◆ Work to complete ◆
Lines containing the string "stroke": how many are there below? Answer with the number only.

◆ Available data ◆
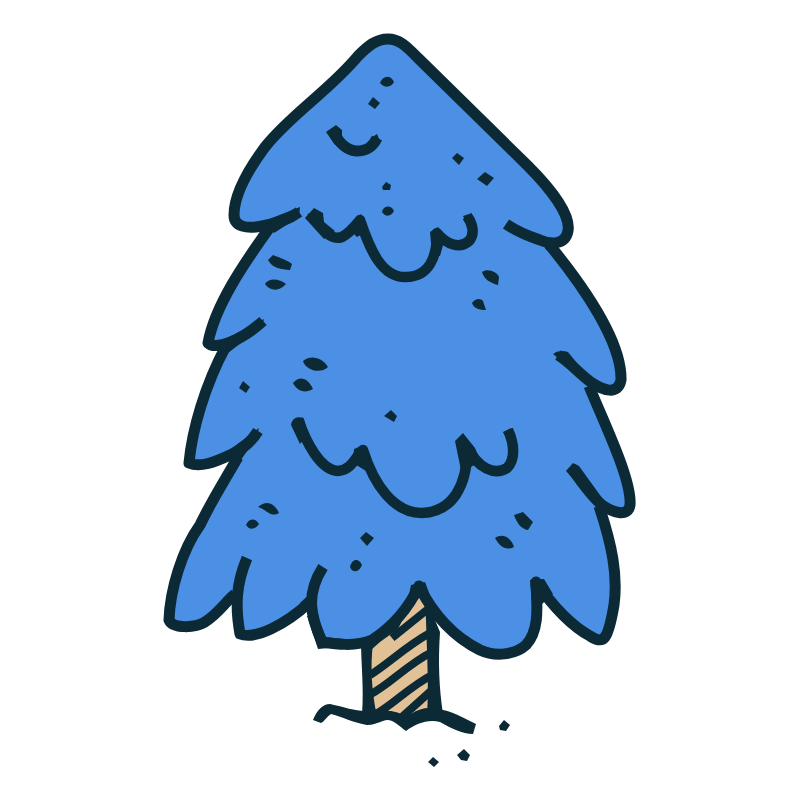
<!DOCTYPE html>
<html lang="en">
<head>
<meta charset="utf-8">
<title>Blue fir tree</title>
<style>
:root { --ink: #0c2a35; --needles: #4b90e5; --wood: #e3c196; --paper: #fff; }
html, body { margin: 0; background: var(--paper); overflow: hidden; }
svg { display: block; width: 800px; height: 800px; }
.needles { fill: var(--needles); }
.wood { fill: var(--wood); }
.ink { fill: var(--ink); }
.line { fill: none; stroke: var(--ink); stroke-width: 11; stroke-linejoin: round; stroke-linecap: butt; }
.bough { stroke-width: 10.5; }
.grain { stroke-width: 8; }
</style>
</head>
<body>
<svg viewBox="0 0 800 800" role="img" aria-label="Hand-drawn blue fir tree">
  <g id="trunk">
    <path class="wood" d="M419 590 366 640 370 715H436L431 600Z"/>
    <path class="line grain" d="M392 638 428 609M370 675C388 664 406 646 430 633M371 694C390 684 408 664 432 652M376 714C394 704 410 686 434 674M402 717 432 690"/>
    <path class="ink" d="M361 640 373 643C370 668 372 690 376 712L362 714C364 688 361 664 361 640ZM424 594 440 632C438 662 439 688 443 714L427 714C429 690 427 655 426 620Z"/>
  </g>

  <g id="ground">
    <path class="ink" d="M313 720C317 710 323 704 330 704C344 707 355 711 365 711C373 707 383 711 391 711C399 712 405 717 411 714C420 708 428 707 438 709C452 711 464 718 476 724L473 734C462 734 451 728 440 722C427 719 416 724 406 731C398 725 391 717 383 721C377 723 373 725 367 725C354 723 343 717 331 714C326 717 325 721 321 723Z"/>
    <path class="ink" d="M499 726 504 720 510 725 506 731 500 730ZM457 755 464 749 470 755 467 761 461 760ZM428 762 433 757 439 762 434 767Z"/>
  </g>

  <g id="foliage">
    <path class="needles" d="M388 39C400 39 408 48 418 58L528 166C550 188 571 215 569 230C566 247 552 244 540 240C585 285 622 343 621 380C619 396 603 390 590 384C605 425 632 480 630 505C628 518 612 512 600 506C612 545 618 575 614 605C608 640 604 645 590 636C570 625 552 605 537 582C537 605 540 630 526 645C515 655 495 657 480 650C450 635 432 612 419 587C410 605 395 625 372 640C355 648 335 644 322 643C315 630 311 617 308 602C285 625 255 640 240 635C236 620 235 605 235 592C225 602 220 612 205 623C195 628 171 630 169 620C170 590 182 550 200 525C212 502 220 488 236 458C215 462 200 468 189 463C192 430 205 385 224 346C215 350 210 348 208 343C215 305 245 262 270 227C250 227 234 230 234 217C234 195 248 170 265 147C290 115 330 90 358 56C368 46 376 39 388 39Z"/>

    <g id="outline">
      <path class="line" d="M299 212C288 220 275 224 262 226C247 229 234 227 234 215C234 195 248 170 265 147C290 115 330 90 358 56C368 46 376 39 388 39C400 39 408 48 418 58L528 166C550 188 571 215 568 231C565 246 550 244 540 240C525 235 515 230 506 224"/>
      <path class="line" d="M548 243C585 288 622 343 621 380C618 396 603 390 592 383C578 373 570 362 558 355"/>
      <path class="line" d="M589 386C605 425 632 480 630 505C628 518 612 512 602 505C590 495 580 480 571 467"/>
      <path class="line" d="M599 506C612 545 618 575 614 605C608 640 604 645 590 636C570 625 552 605 536 582C537 605 540 630 526 645C515 655 495 657 480 650C450 635 432 612 419 586C410 605 395 625 372 640C355 647 335 644 322 642C311 617 305 595 323 567"/>
      <path class="line" d="M310 602C285 625 255 640 240 634C235 606 236 584 247 558"/>
      <path class="line" d="M235 594C225 602 220 612 205 622C195 628 173 629 169 620C170 590 182 550 200 525C212 500 222 485 238 457"/>
      <path class="line" d="M258 431C250 444 240 451 230 455C215 462 200 468 189 463C192 430 205 385 226 346"/>
      <path class="line" d="M263 321C240 342 215 350 208 343C215 305 245 262 270 227"/>
    </g>

    <g id="outline-joins" class="ink">
      <path d="M264 221 300 207 299 217 274 233ZM542 236 553 244 558 252 546 250ZM210 347 264 319 262 327 228 353ZM228 451 259 428 257 437 238 464ZM553 354C559 350 564 351 568 352L594 384 592 390 577 374ZM566 471 573 463 579 466 605 502 597 506ZM221 603 238 586 238 610 230 600ZM300 603 317 587 315 618ZM530 580 544 579 553 594 542 604 532 604ZM411 585 425 582 431 598 419 598 405 614ZM354 643 386 629 410 605 398 629 380 642 371 650ZM307 616 315 612 326 637 350 640 340 647 318 649Z"/>
    </g>

    <g id="boughs">
      <path class="line bough" d="M312 212C321 230 331 241 342 237C350 233 355 226 360 220C370 250 382 278 406 277C430 277 437 255 437 233C447 245 460 249 469 241C475 234 473 224 467 216"/>
      <path class="line bough" d="M298 419C306 442 320 470 338 471C352 470 355 457 363 450C374 485 394 513 422 513C452 512 468 486 467 447C478 468 494 476 507 468C516 459 514 443 508 430"/>
      <path class="line" d="M332 129C338 142 345 150 356 151C367 151 373 147 377 138"/>
      <path class="ink" d="M305 218 314 208 323 213 324 222 335 231 324 239ZM347 227 361 214 366 232 357 237ZM430 232 438 227 445 238 440 256 432 254ZM463 216 469 214 472 221 466 222ZM291 425C292 418 298 415 304 419L308 434 300 444ZM354 449 364 445 369 456 366 471 353 463ZM455 441 463 433 475 448 482 464 472 466 463 480ZM503 432 511 428 515 437 508 440ZM326 132 336 125 342 130 342 140 335 145ZM371 138 377 134 380 141 374 149Z"/>
    </g>

    <g id="needle-marks" class="ink">
      <path d="M380 83C383 75 391 75 394 82C391 88 384 88 380 83ZM368 104 373 97 380 103 375 109ZM452 158 457 153 464 158 459 165ZM477 179 485 172 494 178 487 186ZM382 187 386 182 391 185 390 190 383 190ZM382 212C383 206 391 204 394 211C391 217 385 217 382 212Z"/>
      <path d="M268 260 273 255C281 258 289 261 292 264L290 270C281 269 273 269 268 260ZM265 284C268 278 279 278 286 284C279 292 270 291 265 284ZM482 272C488 268 497 272 499 277L498 285C490 283 484 279 482 272ZM472 303C475 298 481 298 483 301L486 310C480 310 474 309 472 303Z"/>
      <path d="M303 361C311 354 323 358 328 367C321 374 306 371 303 361ZM293 383C300 375 308 378 313 389C305 394 297 391 293 383ZM239 388 243 381 250 387 246 393ZM384 416 391 410 397 416 394 422Z"/>
      <path d="M258 507C266 500 274 502 279 513C271 518 267 510 258 507ZM246 525C249 518 256 518 259 524C255 530 249 530 246 525ZM360 538 366 532 374 538 367 546ZM350 567C352 558 359 558 362 565C359 573 352 573 350 567ZM514 515 523 512 533 522 528 530C521 529 517 523 514 515ZM495 538C502 533 511 537 514 547C506 551 500 547 495 538Z"/>
    </g>
  </g>
</svg>
</body>
</html>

◆ Reply ◆
3